Notice in the previous example that our immediate reaction to calling parse is to map the error from a library error into a boxed error:

.and_then(|s| s.parse::<i32>())
    .map_err(|e| e.into())

Since this is a simple and common operation, it would be convenient if it could be elided. Alas, because and_then is not sufficiently flexible, it cannot. However, we can instead use ?.

? was previously explained as either unwrap or return Err(err). This is only mostly true. It actually means unwrap or return Err(From::from(err)). Since From::from is a conversion utility between different types, this means that if you ? where the error is convertible to the return type, it will convert automatically.

Here, we rewrite the previous example using ?. As a result, the map_err will go away when From::from is implemented for our error type:

use std::error;
use std::fmt;

// Change the alias to use `Box<dyn error::Error>`.
type Result<T> = std::result::Result<T, Box<dyn error::Error>>;

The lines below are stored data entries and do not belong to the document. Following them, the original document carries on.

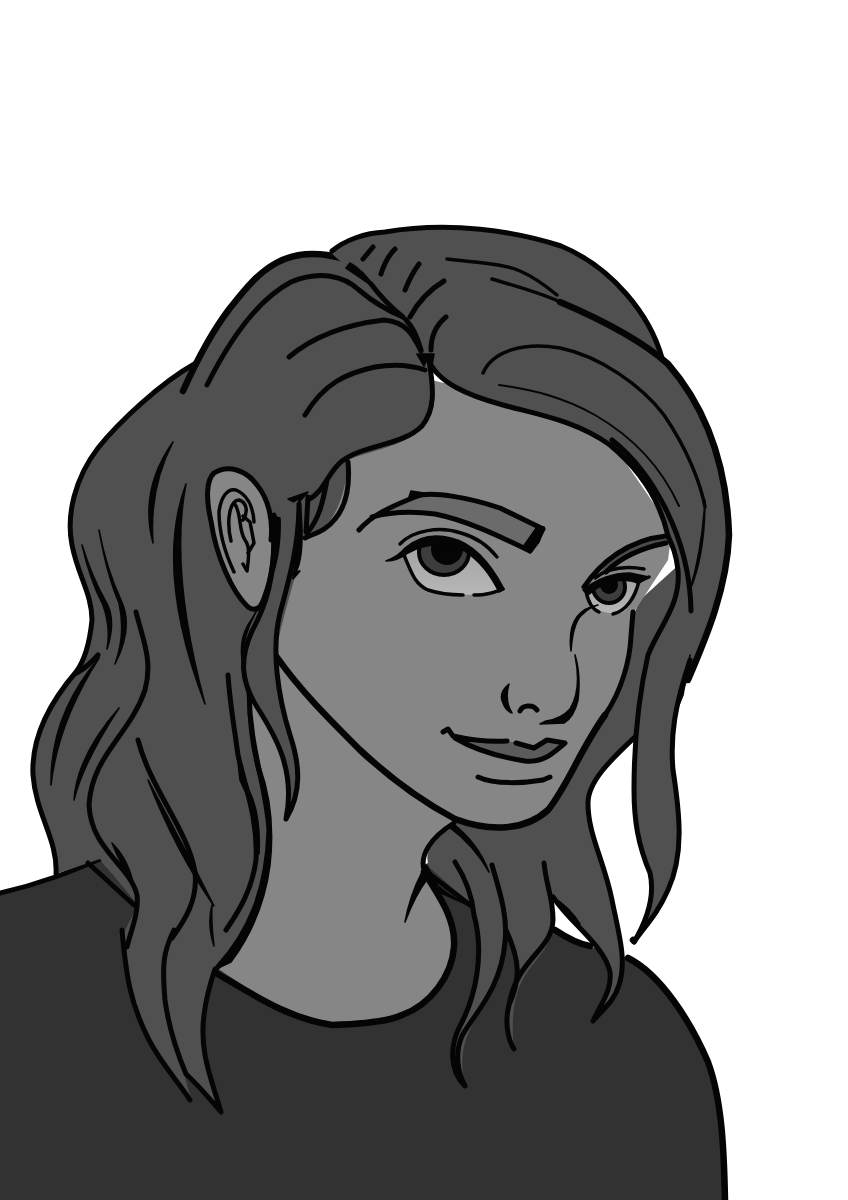
<!DOCTYPE html>
<html lang="en">
<head>
<meta charset="utf-8">
<title>Portrait study in grey</title>
<style>
:root{--paper:#fff;--ink:#050505;--hair:#505050;--skin:#868686;--shirt:#323232;--brow:#4b4b4b;--lip:#5b5b5b;--eye:#b4b4b4;--iris:#3d3d3d}
html,body{margin:0;height:100%;overflow:hidden;background:var(--paper)}
svg{display:block;width:848px;height:1200px}
.hair{fill:var(--hair)}
.skin{fill:var(--skin)}
.shirt{fill:var(--shirt)}
.outline{fill:none;stroke:var(--ink);stroke-width:5;stroke-linecap:round;stroke-linejoin:round}
.bold{stroke-width:6.5}
.fine{stroke-width:3.5}
.hairline{stroke-width:2}
.brush{fill:var(--ink);stroke:var(--ink);stroke-width:1.6;stroke-linejoin:round}
</style>
</head>
<body>
<svg viewBox="0 0 848 1200" role="img" aria-label="Grey portrait drawing of a smirking woman with long wavy hair">
<defs>
<linearGradient id="eye-shade" x1="0" y1="0" x2="0" y2="1"><stop offset="0" stop-color="#9c9c9c"/><stop offset="1" stop-color="#b9b9b9"/></linearGradient>
<clipPath id="near-eye"><path d="M402 553C420 538 440 536 460 542C480 551 494 570 501 590C480 597 445 596 428 589C413 583 410 567 402 553Z"/></clipPath>
<clipPath id="far-eye"><path d="M587 589C600 577 622 573 642 577C638 592 632 606 622 613C610 615 595 611 591 603Z"/></clipPath>
</defs>

<g id="shirt">
<path class="shirt" d="M0 893C40 884 70 872 100 859L140 905L217 968L430 862L475 905L554 930C567 938 578 945 592 947L628 958C660 975 690 1020 708 1062C722 1100 724 1150 726 1200H0Z"/>
<path class="outline" d="M0 893C40 884 70 872 100 859"/>
<path class="outline bold" d="M555 930C567 938 578 944 590 946M628 958C660 974 690 1020 708 1062C722 1100 724 1150 725 1200"/>
</g>

<g id="neck">
<path class="skin" d="M240 660L300 640L460 822C430 838 420 855 424 872C440 895 456 920 454 948C451 980 425 1004 400 1014C375 1023 350 1024 330 1024C290 1018 250 990 217 968L235 930L256 850Z"/>
<path class="outline bold" d="M207 968C250 992 285 1018 332 1025C360 1024 388 1022 402 1015C430 1005 452 976 454 947C456 920 440 897 424 872"/>
</g>

<g id="back-hair">
<path class="hair" d="M640 600L684 560L672 690L636 736C615 756 588 780 588 803C588 835 604 860 612 900C619 935 627 960 619 985C614 1002 602 1010 593 1021C602 1002 612 990 610 972C604 945 572 925 553 897C550 921 554 935 544 950C530 970 507 985 514 1049C502 1035 504 1017 510 1004C520 980 521 962 505 930C504 965 497 987 483 1008C468 1030 457 1049 465 1086C449 1071 450 1045 460 1026C475 998 485 961 472 905L430 868C420 850 440 830 460 820L560 790Z"/>
<path class="outline" d="M636 736C615 756 588 780 588 803C588 835 604 860 612 900C619 935 627 960 619 985C614 1002 602 1010 593 1021C602 1002 612 990 610 972C604 945 572 925 553 897M454 823C430 838 420 855 424 870L470 905"/>
<path class="outline" d="M544 863C547 890 553 897 553 920C552 951 517 958 509 1005C505 1020 507 1038 514 1049M509 1005C520 980 521 962 506 930M492 865C499 890 508 915 505 942C501 990 473 1015 462 1036C455 1052 457 1072 465 1086C449 1071 450 1045 460 1026C475 998 485 955 474 915C472 893 464 876 455 862"/>
<path class="brush" d="M426 865Q434 877 441 893L470 906Q439 891 424 872ZM422 872Q410 895 405 922Q415 895 428 878ZM452 823Q478 843 489 872Q474 845 448 826ZM553 897Q570 908 580 924Q562 912 553 897Z"/>
</g>

<g id="face">
<path class="skin" d="M432 380L350 455L300 530L276 650C300 690 325 715 360 750C390 778 425 803 455 819C490 832 525 831 548 810C568 785 580 750 605 715C622 690 630 660 631 636L634 612L668 560L672 530L610 440L510 400Z"/>
<path class="outline bold" d="M276 656C300 690 325 715 360 750C390 778 425 803 455 819C490 832 525 831 548 810C568 785 580 750 605 715"/>
<path class="outline" d="M605 715C622 690 630 660 631 636L633 612"/>

<g id="near-brow">
<path d="M380 515L415 497C430 490 470 498 500 508L537 526L541 535L528 550C495 534 465 520 435 515C415 511 397 512 380 515Z" fill="#6b6b6b"/>
<path class="outline" d="M359 530C372 515 390 507 415 497C430 490 470 498 500 508L537 526L543 529L537 541L530 551C495 534 465 520 435 514C412 511 390 512 372 517"/>
<path class="brush" d="M411 491L424 493L408 500ZM537 527L544 527L539 542L530 553L523 547Z"/>
</g>
<g id="far-brow">
<path d="M600 573C615 552 640 541 668 538L664 546L640 551Z" fill="var(--brow)"/>
<path class="outline" d="M584 587C601 562 628 540 666 536M606 572C620 558 641 548 666 543"/>
</g>

<g id="near-eye-drawing">
<g clip-path="url(#near-eye)">
<rect x="395" y="530" width="112" height="70" fill="url(#eye-shade)"/>
<ellipse cx="444" cy="552" rx="25" ry="23" fill="var(--iris)" stroke="var(--ink)" stroke-width="4"/>
<circle cx="447" cy="549" r="16" fill="var(--ink)"/>
</g>
<path class="brush" d="M386 561Q399 556 405 548Q425 531 451 538Q481 545 504 589L499 592Q486 565 465 551Q434 538 408 553Q398 561 386 561Z"/>
<path class="outline fine" d="M403 553C411 570 413 583 428 590C440 594 452 595 463 595M474 595C486 596 495 592 503 589M400 544C413 530 440 526 461 533C479 538 489 547 497 557"/>
</g>
<g id="far-eye-drawing">
<g clip-path="url(#far-eye)">
<rect x="582" y="570" width="66" height="46" fill="url(#eye-shade)"/>
<circle cx="609" cy="587" r="16" fill="var(--iris)" stroke="var(--ink)" stroke-width="4"/>
<circle cx="609" cy="585" r="9" fill="var(--ink)"/>
</g>
<path class="brush" d="M583 590Q604 573 630 573L649 577L639 583Q612 574 588 595Z"/>
<path class="outline fine" d="M586 591C588 602 592 609 599 612M613 614C626 611 635 598 639 581M595 578C609 567 627 566 644 569M649 577L637 582"/>
</g>

<g id="nose">
<path class="brush" d="M598 605Q566 611 571 651Q573 620 584 613Q590 607 598 605ZM575 655Q582 690 570 709Q561 719 546 721L540 724L564 723Q574 717 578 700Q581 675 575 655ZM509 684Q498 693 503 703Q506 711 512 713Q504 700 509 684Z"/>
<path class="outline" d="M520 711C522 705 533 704 537 710"/>
</g>

<g id="mouth">
<path d="M455 738C480 742 500 741 517 742L534 748L546 741L565 743C553 756 541 762 528 761C500 755 475 750 455 738Z" fill="var(--lip)"/>
<path class="outline" d="M443 732L448 729L453 736C475 741 490 742 507 741M455 738C475 750 500 757 525 761C544 763 553 753 565 743L547 740L534 748L516 743M478 777C495 785 525 783 543 780L550 777"/>
</g>
</g>

<g id="left-hair">
<path class="hair" d="M330 252C282 249 255 277 230 308C213 330 204 346 196 363C160 383 118 423 98 448C75 478 66 515 72 545C78 576 92 594 92 620C90 640 85 660 76 672C52 700 31 735 33 775C36 815 58 840 56 874L100 859L138 905L122 936C126 968 129 1003 149 1040C162 1065 178 1081 192 1102L184 1074L222 1115C212 1080 199 1053 204 1015L217 968C250 932 266 890 268 830C266 785 250 745 249 692C270 730 292 755 287 820C304 795 300 762 292 743C280 712 273 697 275 660C280 620 300 570 302 540C325 535 345 510 348 460C385 445 432 445 432 395L428 355L450 280L400 240Z"/>
<path class="outline bold" d="M347 260C282 239 255 277 230 308C210 334 196 362 183 391"/>
<path class="outline" d="M196 363C160 383 118 423 98 448C75 478 66 515 72 545C78 576 92 594 92 620C90 640 85 660 76 672C52 700 31 735 33 775C36 815 58 840 56 874M98 655C92 662 85 668 77 673"/>
<path class="outline" d="M88 863L134 905M136 612C143 640 153 661 145 690C130 735 92 755 89 805C91 850 130 865 137 895C139 913 131 930 127 947M122 930C126 975 130 1003 149 1040C162 1065 178 1081 190 1100M174 930C163 952 162 965 165 1000C169 1030 178 1055 186 1074C198 1085 210 1099 221 1112C212 1080 199 1053 204 1015C206 998 210 984 215 969"/>
<path class="outline" d="M138 740C151 790 188 830 195 872C198 900 185 920 172 938M217 968C250 932 267 890 269 830C266 785 250 750 249 692M228 675C230 705 234 725 238 755C246 790 258 820 256 860C252 890 239 911 226 930"/>
<path class="brush" d="M235 735Q239 765 249 790Q261 815 259 854Q255 808 240 780ZM248 690Q247 730 257 770Q273 815 267 865Q257 923 216 969L231 962Q263 919 270 865Q276 812 260 767Q251 733 248 690Z"/>
<path class="brush" d="M99 530Q107 575 119 603Q126 634 115 664Q134 627 121 600Q106 568 99 530ZM82 545Q90 580 103 605Q111 628 107 649Q117 619 105 600Q92 577 82 545ZM173 442Q139 490 153 543Q149 488 173 442ZM186 484Q154 570 205 704Q169 570 186 484ZM99 658Q50 715 51 785Q58 722 99 658ZM119 708Q77 756 74 800Q83 763 119 708ZM148 780Q175 850 214 906Q184 847 148 780ZM112 843Q129 860 134 887Q121 865 112 843ZM212 905Q207 925 214 946Q211 923 212 905Z"/>
<path class="outline" d="M207 385C227 345 255 301 291 282C320 270 344 276 359 290C374 303 389 311 403 317M289 357C315 335 350 324 384 320C407 322 413 335 421 351M305 415C324 383 347 373 375 367C394 364 410 365 425 370"/>
<path class="outline" d="M429 360C434 390 435 410 422 426C402 446 365 444 342 461C327 473 326 490 308 500M348 462C350 485 347 505 335 519C326 531 315 533 305 538M308 497L306 532M327 480C322 507 318 520 307 533"/>
<path class="brush" d="M288 499L308 492L300 501Q306 560 294 575Q300 530 294 502Z"/>
</g>

<g id="ear">
<path class="skin" d="M214 472C228 464 246 470 257 485C270 501 273 523 273 545L267 585C262 604 255 609 249 607C232 596 216 556 211 521C206 500 206 480 214 472Z"/>
<path class="outline" d="M267 600C260 610 253 611 248 607C232 592 216 556 211 521C206 500 206 480 214 473C228 464 246 470 257 485C270 501 273 523 271 540"/>
<path class="outline fine" d="M234 572C226 555 219 534 219 512C221 496 228 488 236 490C246 494 253 505 254 522M231 541C226 520 230 500 239 500C246 502 249 511 243 520M234 503C242 512 238 530 245 540C251 548 248 561 247 571L243 564M243 516L250 522L254 543L248 553"/>
</g>

<g id="side-strand">
<path class="hair" d="M273 515L298 500C300 540 288 580 278 620C270 665 280 705 292 743C300 768 300 796 286 819C296 770 275 735 257 707C240 680 240 658 252 631C270 600 276 565 273 515Z"/>
<path class="outline" d="M299 504C299 545 289 580 280 613C271 650 278 697 290 735C300 765 302 792 286 819C296 770 275 735 257 707C240 680 240 658 252 631C264 609 277 580 274 515"/>
<path class="brush" d="M270 515L280 518Q282 565 260 605Q235 645 246 680Q236 645 248 625Q279 580 270 515ZM293 572L300 571L293 579Z"/>
</g>

<g id="right-hair">
<path class="hair" d="M330 252C345 240 365 233 385 232C450 221 515 231 561 246C612 267 650 315 662 358C710 410 728 480 729 535C727 590 705 640 688 680C673 715 670 735 673 770C680 815 684 855 668 890C657 915 645 926 634 942C647 920 655 895 650 873C638 845 634 820 634 790C632 740 642 650 668 620C678 595 680 570 668 535C662 505 640 470 610 445C575 420 535 414 503 405C470 396 436 383 428 355L405 318L350 270Z"/>
<path class="outline" d="M332 251C345 240 365 233 385 232C450 221 515 231 561 246C612 267 650 315 662 358"/>
<path class="outline bold" d="M560 302C600 319 640 339 668 364C708 410 727 470 729 535C727 590 705 640 688 680"/>
<path class="outline" d="M690 660C675 705 670 735 673 770C680 815 684 855 668 890C657 915 645 926 634 942C647 920 655 895 650 873C638 845 634 820 634 790C634 740 640 690 648 655C660 625 681 605 678 570C676 553 672 545 668 536"/>
<path class="outline" d="M428 358C436 383 470 396 503 405C535 414 575 420 610 445C640 470 660 500 668 536M612 440C650 470 690 535 691 611"/>
<path class="outline fine" d="M483 373C493 350 525 342 560 348C600 356 642 386 664 415C688 450 701 485 705 507M492 279C522 288 545 294 562 303M447 259C482 263 505 264 520 271C534 277 546 286 557 295"/>
<path class="outline hairline" d="M499 385C535 390 565 398 595 415C640 441 665 475 679 506"/>
<path class="brush" d="M705 500Q705 555 690 590Q702 550 705 500ZM690 655Q685 690 674 717L683 695Z"/>
<path class="outline" d="M363 259L373 247M381 274C384 264 388 256 395 249M405 290C409 280 413 272 419 264M410 317C418 302 429 290 444 281M431 350C431 335 436 325 446 317M371 284C383 300 393 309 403 317M406 320C414 328 418 339 421 350"/>
<path class="brush" d="M350 263Q363 270 375 288Q361 278 346 268ZM417 354H434L432 365L428 357L424 366Z"/>
<path class="outline bold" d="M634 941L633 940"/>
</g>
</svg>
</body>
</html>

struct EmptyVec;

impl fmt::Display for EmptyVec {
    fn fmt(&self, f: &mut fmt::Formatter) -> fmt::Result {
        write!(f, "invalid first item to double")

impl error::Error for EmptyVec {}

// The same structure as before but rather than chain all `Results`
// and `Options` along, we `?` to get the inner value out immediately.
fn double_first(vec: Vec<&str>) -> Result<i32> {
    let first = vec.first().ok_or(EmptyVec)?;
    let parsed = first.parse::<i32>()?;
    Ok(2 * parsed)

fn print(result: Result<i32>) {
    match result {
        Ok(n)  => println!("The first doubled is {}", n),
        Err(e) => println!("Error: {}", e),

fn main() {
    let numbers = vec!["42", "93", "18"];
    let empty = vec![];
    let strings = vec!["tofu", "93", "18"];


This is actually fairly clean now. Compared with the original panic, it is very similar to replacing the unwrap calls with ? except that the return types are Result. As a result, they must be destructured at the top level.

See also:

From::from and ?